Social Communication Difficulties and Autism

Vogindroukas I. (2008), Social Communication Difficulties and Autism, 3rd National Congress Bulgaria, Association of Bulgarian Logopedists, Romel Publications

Autism is a pervasive development disorder (DSM-IV, 1994, ICD-10 1992). The essential features of the Autistic Disorder have been described as :
a) presence of a markedly abnormal or impaired development in social interaction and communication,
b) and a markedly restricted repertoire of activity and interests (DSM-IV 1994, ICD-10 1992).
As autism involves an impairment of social communication (Wing, 1979, 1996) children across the autistic spectrum may not acquire language in the same way as normally developing children. As Newson (1979) suggests children with autism have difficulties not just in speech and language but in coding in any of the early communication modes, such as facial expression, gesture and other body language and impairment of social timing.
In the practice of the Child Psychiatry Centre of Thessaloniki parents usually seek professional help when their child does not develop speech by the third year of his/her life. Although they might already have noticed that their child is quite different from other children, it is only when speech fails to develop that they become really concerned.
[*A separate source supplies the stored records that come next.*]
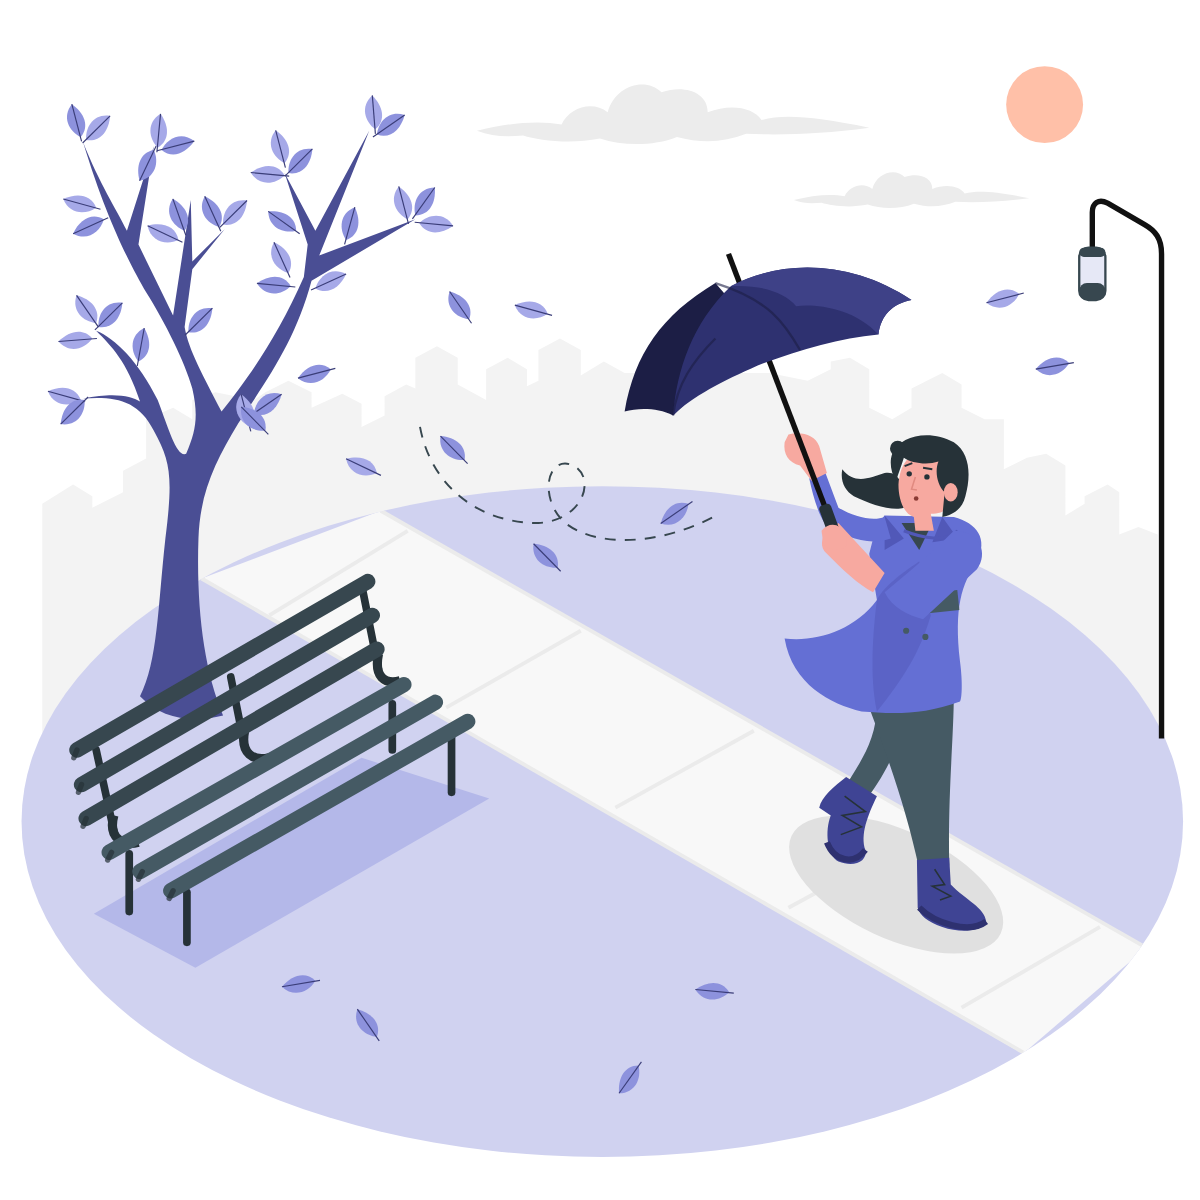
<!DOCTYPE html>
<html lang="en">
<head>
<meta charset="utf-8">
<title>Windy Day in the Park</title>
<link rel="stylesheet" href="https://fonts.googleapis.com/css2?family=Inter&display=swap">
<style>
  :root {
    --paper: #ffffff;
    --skyline: #f3f3f3;
    --cloud: #ececec;
    --sun: #ffc0a8;
    --lawn: #d0d2f0;
    --lawn-shadow: #b4b8e9;
    --walkway: #f8f8f8;
    --seam: #ebebeb;
    --trunk: #4a4e94;
    --leaf: #8d92dd;
    --leaf-light: #a6a9e8;
    --leaf-vein: #3a3d78;
    --bench: #37474f;
    --bench-dark: #263238;
    --bench-light: #455a64;
    --canopy: #2e3170;
    --canopy-light: #3e4187;
    --canopy-dark: #1c1e45;
    --coat: #646fd4;
    --coat-dark: #5158b8;
    --trousers: #455a64;
    --boot: #3f4494;
    --skin: #f7a9a0;
    --hair: #263238;
    --lamp: #111111;
    --ground-shadow: #e0e0e0;
  }
  html, body { margin: 0; height: 100%; overflow: hidden; background: var(--paper); font-family: "Inter", sans-serif; }
  .canvas { width: 1200px; height: 1200px; display: block; }
</style>
</head>
<body>
<svg class="canvas" viewBox="0 0 1560 1560" role="img" aria-label="A woman holding an umbrella against the wind in a park with a bench and a tree">
  <defs>
    <g id="leaf">
      <path d="M0 0 C-14 -10 -20 -30 -4 -44 C10 -30 14 -12 0 0 Z" fill="var(--leaf)"/>
      <path d="M0 6 L-4 -44" stroke="var(--leaf-vein)" stroke-width="1.5" fill="none"/>
    </g>
    <g id="leaf-pale">
      <path d="M0 0 C-14 -10 -20 -30 -4 -44 C10 -30 14 -12 0 0 Z" fill="var(--leaf-light)"/>
      <path d="M0 6 L-4 -44" stroke="var(--leaf-vein)" stroke-width="1.5" fill="none"/>
    </g>
    <clipPath id="lawn-clip"><ellipse cx="783" cy="1068" rx="755" ry="436"/></clipPath>
    <g id="cloud-shape">
      <path d="M0 80 C40 70 80 66 110 72 C120 50 150 40 170 56 C180 20 220 10 240 30 C270 20 300 30 300 56 C330 44 360 50 370 66 C400 58 440 62 510 76 C450 84 400 86 350 84 C320 96 290 96 260 88 C230 100 190 100 160 90 C120 98 80 92 60 86 C40 88 20 88 0 80 Z"/>
    </g>
  </defs>

  <g class="sky">
    <circle cx="1358" cy="136" r="50" fill="var(--sun)"/>
    <use href="#cloud-shape" transform="translate(620 90)" fill="var(--cloud)"/>
    <use href="#cloud-shape" transform="translate(1032 212) scale(0.6)" fill="var(--cloud)"/>
  </g>

  <path class="skyline" fill="var(--skyline)" d="M55 655 L95 630 L120 645 L120 660 L160 640 L160 612 L190 596 L190 545 L225 530 L250 545 L250 520 L280 510 L330 520 L345 510 L375 495 L405 510 L405 530 L445 512 L470 525 L470 555 L500 540 L500 515 L528 500 L540 505 L540 465 L568 450 L595 465 L595 500 L632 520 L632 480 L660 465 L685 480 L685 502 L700 495 L700 455 L728 440 L755 455 L755 488 L785 470 L812 485 L1000 485 L1050 495 L1080 480 L1080 470 L1105 465 L1130 480 L1130 530 L1160 545 L1185 530 L1185 505 L1225 485 L1250 500 L1250 530 L1280 545 L1305 545 L1305 610 L1335 595 L1360 590 L1385 605 L1385 670 L1410 655 L1410 645 L1440 630 L1455 640 L1455 695 L1480 685 L1505 695 L1505 960 L55 960 Z"/>

  <g class="park">
    <ellipse cx="783" cy="1068" rx="755" ry="436" fill="var(--lawn)"/>
    <g clip-path="url(#lawn-clip)">
      <polygon class="walkway" points="262,752 495,664 1490,1232 1330,1370" fill="var(--walkway)"/>
      <g stroke="var(--seam)" stroke-width="5">
        <line x1="262" y1="752" x2="1330" y2="1368"/>
        <line x1="495" y1="664" x2="1490" y2="1232"/>
        <line x1="350" y1="800" x2="530" y2="690"/>
        <line x1="580" y1="920" x2="755" y2="820"/>
        <line x1="800" y1="1050" x2="980" y2="950"/>
        <line x1="1025" y1="1180" x2="1200" y2="1085"/>
        <line x1="1250" y1="1310" x2="1430" y2="1205"/>
      </g>
    </g>
  </g>

  <g class="street-lamp">
    <path d="M1510 960 L1510 330 C1510 310 1502 300 1488 292 L1440 264 C1428 258 1420 264 1420 276 L1420 325" fill="none" stroke="var(--lamp)" stroke-width="7"/>
    <rect x="1403" y="322" width="34" height="68" rx="12" fill="#e6e8f6" stroke="var(--bench)" stroke-width="3"/>
    <rect x="1403" y="322" width="34" height="12" rx="6" fill="var(--bench)"/>
    <rect x="1403" y="368" width="34" height="22" rx="10" fill="var(--bench)"/>
  </g>

  <g class="tree">
    <path fill="var(--trunk)" d="M182 905 C205 860 205 790 215 700 C225 620 222 600 200 560 C180 520 150 515 108 518 C150 510 170 515 182 522 C165 470 145 450 125 430 C150 440 180 470 205 520 C220 560 230 595 242 590 C255 560 258 540 250 505 C240 470 215 420 190 380 C170 345 140 290 108 185 C130 240 150 270 165 300 L200 190 L180 318 L225 410 L248 260 L250 340 L292 298 L250 350 L240 425 C245 455 265 490 288 535 C320 495 360 440 395 360 L400 318 L370 225 L410 300 L480 170 L415 332 L540 285 L405 365 C385 440 350 490 310 550 C280 600 260 640 258 700 C255 790 265 870 290 930 C250 940 210 935 182 905 Z"/>
    <g class="foliage">
      <use href="#leaf" transform="translate(105 178) rotate(-10)"/>
      <use href="#leaf-pale" transform="translate(112 182) rotate(50)"/>
      <use href="#leaf" transform="translate(200 195) rotate(-150)"/>
      <use href="#leaf-pale" transform="translate(205 192) rotate(10)"/>
      <use href="#leaf" transform="translate(210 195) rotate(80)"/>
      <use href="#leaf-pale" transform="translate(125 270) rotate(-70)"/>
      <use href="#leaf" transform="translate(135 285) rotate(-110)"/>
      <use href="#leaf-pale" transform="translate(232 312) rotate(-60)"/>
      <use href="#leaf" transform="translate(240 300) rotate(-15)"/>
      <use href="#leaf-pale" transform="translate(290 292) rotate(50)"/>
      <use href="#leaf" transform="translate(285 295) rotate(-20)"/>
      <use href="#leaf-pale" transform="translate(125 420) rotate(-30)"/>
      <use href="#leaf" transform="translate(128 425) rotate(50)"/>
      <use href="#leaf-pale" transform="translate(120 440) rotate(-90)"/>
      <use href="#leaf" transform="translate(180 470) rotate(15)"/>
      <use href="#leaf-pale" transform="translate(105 520) rotate(-70)"/>
      <use href="#leaf" transform="translate(110 520) rotate(-130)"/>
      <use href="#leaf" transform="translate(245 432) rotate(50)"/>
      <use href="#leaf-pale" transform="translate(370 212) rotate(-10)"/>
      <use href="#leaf" transform="translate(375 225) rotate(50)"/>
      <use href="#leaf-pale" transform="translate(370 228) rotate(-80)"/>
      <use href="#leaf" transform="translate(385 300) rotate(-50)"/>
      <use href="#leaf-pale" transform="translate(375 355) rotate(-20)"/>
      <use href="#leaf" transform="translate(378 372) rotate(-80)"/>
      <use href="#leaf-pale" transform="translate(410 375) rotate(70)"/>
      <use href="#leaf" transform="translate(450 312) rotate(20)"/>
      <use href="#leaf-pale" transform="translate(488 168) rotate(0)"/>
      <use href="#leaf" transform="translate(490 175) rotate(60)"/>
      <use href="#leaf-pale" transform="translate(530 285) rotate(-10)"/>
      <use href="#leaf" transform="translate(540 280) rotate(40)"/>
      <use href="#leaf-pale" transform="translate(545 290) rotate(100)"/>
      <use href="#leaf" transform="translate(330 538) rotate(60)"/>
      <use href="#leaf-pale" transform="translate(325 555) rotate(-10)"/>
      <use href="#leaf" transform="translate(345 560) rotate(-40)"/>
    </g>
  </g>

  <g class="bench">
    <polygon points="122,1188 470,985 636,1038 254,1258" fill="var(--lawn-shadow)"/>
    <g stroke="var(--bench-dark)" stroke-width="10" stroke-linecap="round">
      <line x1="125" y1="975" x2="148" y2="1080"/>
      <line x1="470" y1="760" x2="492" y2="870"/>
      <line x1="300" y1="880" x2="318" y2="970"/>
      <line x1="168" y1="1110" x2="168" y2="1185"/>
      <line x1="243" y1="1160" x2="243" y2="1225"/>
      <line x1="587" y1="955" x2="587" y2="1030"/>
      <line x1="510" y1="915" x2="510" y2="975"/>
    </g>
    <path d="M148 1060 C140 1090 160 1100 180 1095 M318 950 C312 980 330 990 350 985 M492 850 C486 880 500 890 520 885" fill="none" stroke="var(--bench-dark)" stroke-width="12"/>
    <g stroke-linecap="round" stroke-width="20">
      <line x1="100" y1="975" x2="478" y2="756" stroke="var(--bench)"/>
      <line x1="106" y1="1020" x2="484" y2="800" stroke="var(--bench)"/>
      <line x1="112" y1="1064" x2="490" y2="844" stroke="var(--bench)"/>
      <line x1="142" y1="1108" x2="525" y2="890" stroke="var(--bench-light)"/>
      <line x1="182" y1="1133" x2="566" y2="913" stroke="var(--bench-light)"/>
      <line x1="222" y1="1158" x2="608" y2="938" stroke="var(--bench-light)"/>
    </g>
    <g stroke="var(--bench-dark)" stroke-width="7" stroke-linecap="round" opacity="0.7">
      <line x1="96" y1="985" x2="100" y2="975"/>
      <line x1="102" y1="1030" x2="106" y2="1020"/>
      <line x1="108" y1="1074" x2="112" y2="1064"/>
      <line x1="140" y1="1118" x2="145" y2="1108"/>
      <line x1="180" y1="1143" x2="185" y2="1133"/>
      <line x1="220" y1="1168" x2="225" y2="1158"/>
    </g>
  </g>

  <g class="loose-leaves">
    <use href="#leaf" transform="translate(610 415) rotate(-30)"/>
    <use href="#leaf-pale" transform="translate(712 408) rotate(-70)"/>
    <use href="#leaf" transform="translate(430 480) rotate(-100)"/>
    <use href="#leaf-pale" transform="translate(490 615) rotate(-60)"/>
    <use href="#leaf" transform="translate(604 598) rotate(-40)"/>
    <use href="#leaf" transform="translate(895 655) rotate(-120)"/>
    <use href="#leaf" transform="translate(725 738) rotate(-40)"/>
    <use href="#leaf-pale" transform="translate(1325 382) rotate(-100)"/>
    <use href="#leaf" transform="translate(1390 472) rotate(-95)"/>
    <use href="#leaf" transform="translate(410 1275) rotate(-95)"/>
    <use href="#leaf" transform="translate(490 1348) rotate(-30)"/>
    <use href="#leaf" transform="translate(948 1290) rotate(-80)"/>
    <use href="#leaf" transform="translate(830 1385) rotate(-140)"/>
    <path class="gust" d="M546 555 C560 630 620 680 700 680 C760 676 775 620 745 605 C710 590 700 650 735 680 C775 712 860 710 935 668" fill="none" stroke="var(--bench)" stroke-width="2.5" stroke-dasharray="14 12"/>
  </g>

  <g class="woman">
    <ellipse cx="1165" cy="1150" rx="150" ry="70" fill="var(--ground-shadow)" transform="rotate(25 1165 1150)"/>
    <g class="legs" fill="var(--trousers)">
      <path d="M1140 915 L1185 905 C1175 960 1150 1010 1125 1040 L1095 1030 C1110 1000 1140 970 1140 915 Z"/>
      <path d="M1130 920 L1240 900 C1240 960 1232 1030 1234 1125 L1195 1130 C1180 1060 1160 1000 1130 920 Z"/>
    </g>
    <g class="boots" fill="var(--boot)">
      <path d="M1100 1010 L1140 1035 C1128 1060 1118 1085 1125 1105 C1128 1120 1110 1128 1090 1120 C1075 1112 1072 1080 1080 1060 L1065 1050 C1068 1035 1085 1022 1100 1010 Z"/>
      <path d="M1192 1118 L1234 1115 L1236 1150 C1255 1170 1280 1180 1282 1198 C1280 1210 1250 1214 1225 1205 C1205 1198 1196 1190 1193 1180 Z"/>
      <path d="M1075 1095 C1085 1120 1110 1125 1125 1105 M1195 1180 C1215 1200 1260 1215 1282 1198" fill="none" stroke="var(--canopy)" stroke-width="8"/>
      <path d="M1098 1035 L1125 1055 L1095 1060 L1120 1075 L1093 1085 M1215 1130 L1228 1150 L1212 1152 L1236 1165 L1222 1170" fill="none" stroke="var(--bench-dark)" stroke-width="2"/>
    </g>
    <g class="coat">
      <path fill="var(--coat)" d="M1150 670 L1240 672 C1270 680 1285 700 1270 730 C1250 760 1240 790 1248 860 C1252 890 1250 910 1248 912 C1200 930 1160 928 1120 925 C1080 915 1030 890 1020 830 C1060 835 1110 820 1140 780 L1130 720 C1135 700 1140 680 1150 670 Z"/>
      <path fill="var(--coat-dark)" d="M1140 780 C1150 760 1180 740 1195 730 L1210 800 C1195 850 1175 880 1140 925 C1130 880 1135 820 1140 780 Z" opacity="0.5"/>
      <path d="M1172 680 L1212 680 L1195 715 Z" fill="var(--bench)"/>
      <path d="M1150 670 L1175 700 L1150 715 Z M1225 672 L1212 705 L1245 700 Z" fill="var(--coat-dark)"/>
      <rect x="1190" y="770" width="56" height="26" fill="var(--trousers)" transform="rotate(-6 1218 783)"/>
      <circle cx="1178" cy="820" r="4" fill="var(--trousers)"/>
      <circle cx="1203" cy="828" r="4" fill="var(--trousers)"/>
      <path d="M1175 690 C1200 700 1230 705 1245 690" fill="none" stroke="var(--coat-dark)" stroke-width="4"/>
    </g>
    <g class="arms">
      <path fill="var(--coat)" d="M1052 622 L1072 612 L1090 660 C1110 672 1135 678 1150 672 L1158 700 C1130 710 1100 700 1072 680 C1062 665 1056 640 1052 622 Z"/>
      <path fill="var(--coat)" d="M1240 690 C1275 690 1285 720 1270 740 L1200 805 C1180 800 1160 790 1150 770 C1180 745 1210 720 1240 690 Z"/>
      <path fill="var(--skin)" d="M1075 690 L1090 680 L1150 745 L1135 770 C1115 760 1095 740 1075 720 C1065 712 1068 698 1075 690 Z"/>
      <path fill="var(--skin)" d="M1025 565 C1040 560 1060 565 1065 580 L1075 615 L1055 625 L1040 605 C1025 602 1018 590 1020 575 Z"/>
    </g>
    <g class="umbrella">
      <line x1="947" y1="330" x2="1085" y2="692" stroke="var(--lamp)" stroke-width="7"/>
      <path fill="var(--canopy-dark)" d="M812 535 C825 460 860 410 930 368 L985 432 L875 540 C855 530 830 530 812 535 Z"/>
      <path fill="var(--canopy)" d="M875 540 C880 480 900 420 950 372 C1020 335 1110 340 1185 390 C1160 395 1145 410 1142 435 C1090 440 1040 455 985 475 C940 495 900 515 875 540 Z"/>
      <path fill="var(--canopy-light)" d="M950 372 C1020 335 1110 340 1185 390 C1160 395 1145 410 1142 435 C1110 400 1060 395 1035 398 C1020 380 990 370 950 372 Z"/>
      <path d="M930 368 C1000 390 1020 420 1040 455 M875 540 C880 500 900 470 930 440" fill="none" stroke="var(--canopy-dark)" stroke-width="3" opacity="0.6"/>
      <rect x="1070" y="655" width="16" height="40" rx="5" fill="var(--bench-dark)" transform="rotate(-20 1078 675)"/>
      <path fill="var(--skin)" d="M1068 690 C1078 678 1092 680 1100 695 L1100 710 C1090 718 1075 715 1070 705 Z"/>
    </g>
    <g class="head">
      <path fill="var(--hair)" d="M1095 610 C1110 630 1130 622 1150 615 C1170 610 1180 640 1175 660 C1160 665 1130 655 1110 645 C1098 638 1092 625 1095 610 Z"/>
      <path fill="var(--skin)" d="M1168 630 C1170 600 1185 585 1210 588 C1235 592 1245 620 1240 648 C1236 662 1225 668 1210 668 L1214 690 L1190 690 L1188 672 C1175 668 1168 650 1168 630 Z"/>
      <path fill="var(--hair)" d="M1160 590 C1170 565 1210 558 1240 575 C1262 590 1262 620 1255 645 C1250 665 1235 670 1225 672 L1228 640 C1218 630 1215 612 1220 600 C1205 605 1185 602 1175 595 C1172 605 1168 615 1165 625 C1158 615 1156 600 1160 590 Z"/>
      <circle cx="1167" cy="583" r="10" fill="var(--hair)"/>
      <ellipse cx="1236" cy="640" rx="9" ry="12" fill="var(--skin)"/>
      <circle cx="1182" cy="616" r="3.5" fill="var(--hair)"/>
      <circle cx="1205" cy="620" r="3.5" fill="var(--hair)"/>
      <path d="M1176 606 L1186 602 M1200 608 L1212 610" stroke="var(--hair)" stroke-width="2.5"/>
      <path d="M1190 620 L1185 636 L1192 637" fill="none" stroke="#e08a80" stroke-width="2"/>
      <circle cx="1191" cy="648" r="3" fill="#8a3a34"/>
    </g>
  </g>
</svg>
</body>
</html>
The basic characteristics of the social communication difficulties in autism are presented.